In these days of sanitary measures and successful public health activity, it is becoming more and more difficult for us to realize the terrors of the Black Plagues, the devastation, greater and more frightful than war, which centuries ago swept over Europe and Asia time and again, scarcely leaving enough of the living to bury the dead. Cholera, smallpox, bubonic plague, with terrifying suddenness fell upon a world of ignorance, and each in turn humbled humanity to the dust before its invisible enemies. Even within our own recollection, the germ of influenza, gaining a foothold inside our defenses, took the world by storm, and beginning probably at Hongkong, within the years 1889-90, swept the entire habitable earth, affecting hundreds of thousands of human beings, and leaving a long train of debilitating and even crippling complications.
Here and there through the various silent battles between human beings and bacteria there stand out heroic figures, men whose powers of mind and gifts of insight and observation have made them the generals in our fight against the armies of disease. But their gifts would have been wasted had they lacked the one essential aid without which leadership is futile. This is the force of enlightened public opinion, the backing of the every-day man. It is the coöperation of every-day men, acting on the organized knowledge of leaders, which has made possible the virtual extinction of the ancient scourges of smallpox, cholera, and bubonic plague.

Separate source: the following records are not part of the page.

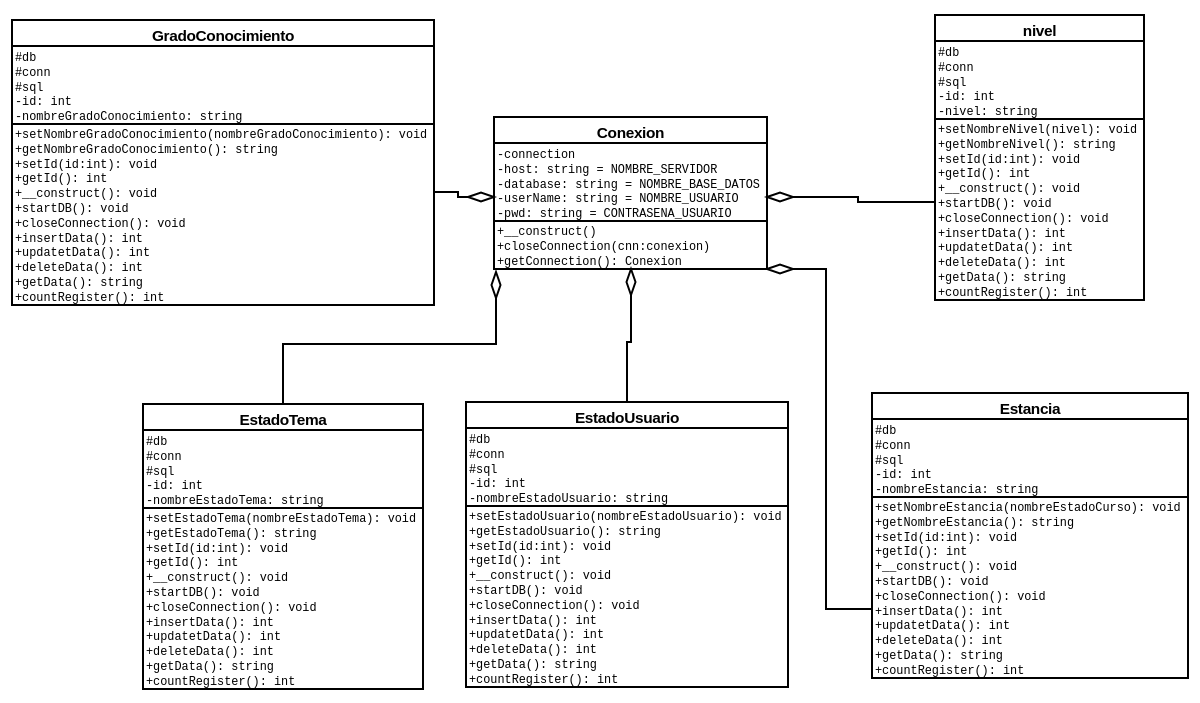
<!DOCTYPE html>
<html lang="es">
<head>
<meta charset="utf-8">
<title>Diagrama de clases: Conexion</title>
<style>
:root {
  --paper: #fff;
  --ink: #000;
  --stroke: 2px;
}
* { box-sizing: border-box; margin: 0; padding: 0; }
body { background: var(--paper); color: var(--ink); overflow: hidden; }
.diagram { position: relative; width: 1200px; height: 703px; overflow: hidden; background: var(--paper); }

.class-box {
  position: absolute;
  display: grid;
  grid-template-rows: 26px 78px 1fr;
  height: 287px;
  border: var(--stroke) solid var(--ink);
  background: var(--paper);
}
.class-box h2 {
  padding-top: 5px;
  border-bottom: var(--stroke) solid var(--ink);
  font: bold 15.4px/19px "Liberation Sans", Arial, sans-serif;
  letter-spacing: -0.35px;
  text-align: center;
}
.class-box ul {
  min-height: 0;
  padding-left: 2px;
  list-style: none;
  font: 11.85px/14.8px "Liberation Mono", "Courier New", monospace;
  white-space: nowrap;
}
.class-box .attributes { padding-top: 4px; border-bottom: var(--stroke) solid var(--ink); }
.class-box .operations { padding-top: 3px; }

#grado-conocimiento { left: 11px; top: 19px; width: 424px; }
#nivel { left: 934px; top: 14px; width: 211px; }
#conexion { left: 493px; top: 116px; width: 275px; height: 154px; }
#estado-tema { left: 142px; top: 403px; width: 282px; }
#estado-usuario { left: 465px; top: 401px; width: 324px; }
#estancia { left: 871px; top: 392px; width: 318px; }

.connectors { position: absolute; left: 0; top: 0; fill: none; stroke: var(--ink); stroke-width: 2; }
.connectors use { fill: var(--paper); }
</style>
</head>
<body>
<main class="diagram">

  <section class="class-box" id="grado-conocimiento">
    <h2>GradoConocimiento</h2>
    <ul class="attributes">
      <li>#db</li>
      <li>#conn</li>
      <li>#sql</li>
      <li>-id: int</li>
      <li>-nombreGradoConocimiento: string</li>
    </ul>
    <ul class="operations">
      <li>+setNombreGradoConocimiento(nombreGradoConocimiento): void</li>
      <li>+getNombreGradoConocimiento(): string</li>
      <li>+setId(id:int): void</li>
      <li>+getId(): int</li>
      <li>+__construct(): void</li>
      <li>+startDB(): void</li>
      <li>+closeConnection(): void</li>
      <li>+insertData(): int</li>
      <li>+updatetData(): int</li>
      <li>+deleteData(): int</li>
      <li>+getData(): string</li>
      <li>+countRegister(): int</li>
    </ul>
  </section>

  <section class="class-box" id="nivel">
    <h2>nivel</h2>
    <ul class="attributes">
      <li>#db</li>
      <li>#conn</li>
      <li>#sql</li>
      <li>-id: int</li>
      <li>-nivel: string</li>
    </ul>
    <ul class="operations">
      <li>+setNombreNivel(nivel): void</li>
      <li>+getNombreNivel(): string</li>
      <li>+setId(id:int): void</li>
      <li>+getId(): int</li>
      <li>+__construct(): void</li>
      <li>+startDB(): void</li>
      <li>+closeConnection(): void</li>
      <li>+insertData(): int</li>
      <li>+updatetData(): int</li>
      <li>+deleteData(): int</li>
      <li>+getData(): string</li>
      <li>+countRegister(): int</li>
    </ul>
  </section>

  <section class="class-box" id="conexion">
    <h2>Conexion</h2>
    <ul class="attributes">
      <li>-connection</li>
      <li>-host: string = NOMBRE_SERVIDOR</li>
      <li>-database: string = NOMBRE_BASE_DATOS</li>
      <li>-userName: string = NOMBRE_USUARIO</li>
      <li>-pwd: string = CONTRASENA_USUARIO</li>
    </ul>
    <ul class="operations">
      <li>+__construct()</li>
      <li>+closeConnection(cnn:conexion)</li>
      <li>+getConnection(): Conexion</li>
    </ul>
  </section>

  <section class="class-box" id="estado-tema">
    <h2>EstadoTema</h2>
    <ul class="attributes">
      <li>#db</li>
      <li>#conn</li>
      <li>#sql</li>
      <li>-id: int</li>
      <li>-nombreEstadoTema: string</li>
    </ul>
    <ul class="operations">
      <li>+setEstadoTema(nombreEstadoTema): void</li>
      <li>+getEstadoTema(): string</li>
      <li>+setId(id:int): void</li>
      <li>+getId(): int</li>
      <li>+__construct(): void</li>
      <li>+startDB(): void</li>
      <li>+closeConnection(): void</li>
      <li>+insertData(): int</li>
      <li>+updatetData(): int</li>
      <li>+deleteData(): int</li>
      <li>+getData(): string</li>
      <li>+countRegister(): int</li>
    </ul>
  </section>

  <section class="class-box" id="estado-usuario">
    <h2>EstadoUsuario</h2>
    <ul class="attributes">
      <li>#db</li>
      <li>#conn</li>
      <li>#sql</li>
      <li>-id: int</li>
      <li>-nombreEstadoUsuario: string</li>
    </ul>
    <ul class="operations">
      <li>+setEstadoUsuario(nombreEstadoUsuario): void</li>
      <li>+getEstadoUsuario(): string</li>
      <li>+setId(id:int): void</li>
      <li>+getId(): int</li>
      <li>+__construct(): void</li>
      <li>+startDB(): void</li>
      <li>+closeConnection(): void</li>
      <li>+insertData(): int</li>
      <li>+updatetData(): int</li>
      <li>+deleteData(): int</li>
      <li>+getData(): string</li>
      <li>+countRegister(): int</li>
    </ul>
  </section>

  <section class="class-box" id="estancia">
    <h2>Estancia</h2>
    <ul class="attributes">
      <li>#db</li>
      <li>#conn</li>
      <li>#sql</li>
      <li>-id: int</li>
      <li>-nombreEstancia: string</li>
    </ul>
    <ul class="operations">
      <li>+setNombreEstancia(nombreEstadoCurso): void</li>
      <li>+getNombreEstancia(): string</li>
      <li>+setId(id:int): void</li>
      <li>+getId(): int</li>
      <li>+__construct(): void</li>
      <li>+startDB(): void</li>
      <li>+closeConnection(): void</li>
      <li>+insertData(): int</li>
      <li>+updatetData(): int</li>
      <li>+deleteData(): int</li>
      <li>+getData(): string</li>
      <li>+countRegister(): int</li>
    </ul>
  </section>

  <svg class="connectors" width="1200" height="703" viewBox="0 0 1200 703" aria-hidden="true">
    <defs>
      <polygon id="aggregation" points="0,0 13,-4.5 26,0 13,4.5"/>
    </defs>
    <polyline points="434,192 458,192 458,197 468,197"/>
    <polyline points="793,197 858,197 858,202 935,202"/>
    <polyline points="793,269 826,269 826,609 872,609"/>
    <polyline points="496,298 496,344 283,344 283,404"/>
    <polyline points="631,295 631,342 627,342 627,402"/>
    <use href="#aggregation" x="468" y="197"/>
    <use href="#aggregation" x="767" y="197"/>
    <use href="#aggregation" x="767" y="269"/>
    <use href="#aggregation" transform="translate(496 272) rotate(90)"/>
    <use href="#aggregation" transform="translate(631 269) rotate(90)"/>
  </svg>

</main>
</body>
</html>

Just as certain diseases are gradually passing into history through human effort, and the time is already in sight when malaria and yellow fever, the latest objects of attack, will disappear before the campaign of preventive medicine, so there are diseases, some of them ancient, others of more recent recognition, which are gradually being brought into the light of public understanding. Conspicuous among them is a group of three, which, in contrast to the spectacular course of great epidemics, pursue their work of destruction quietly, slowly undermining, in their long-drawn course, the very foundations of human life. Tuberculosis, or consumption, now the best known of the three, may perhaps be called the first of these great plagues, not because it is the oldest or the most wide-spread necessarily, but because it has been the longest known and most widely understood by the world at large. Cancer, still of unknown cause, is the second great modern plague. The third great plague is syphilis, a disease which, in these times of public enlightenment, is still shrouded in obscurity, entrenched behind a barrier of silence, and armed, by our own ignorance and false shame, with a thousand times its actual power to destroy..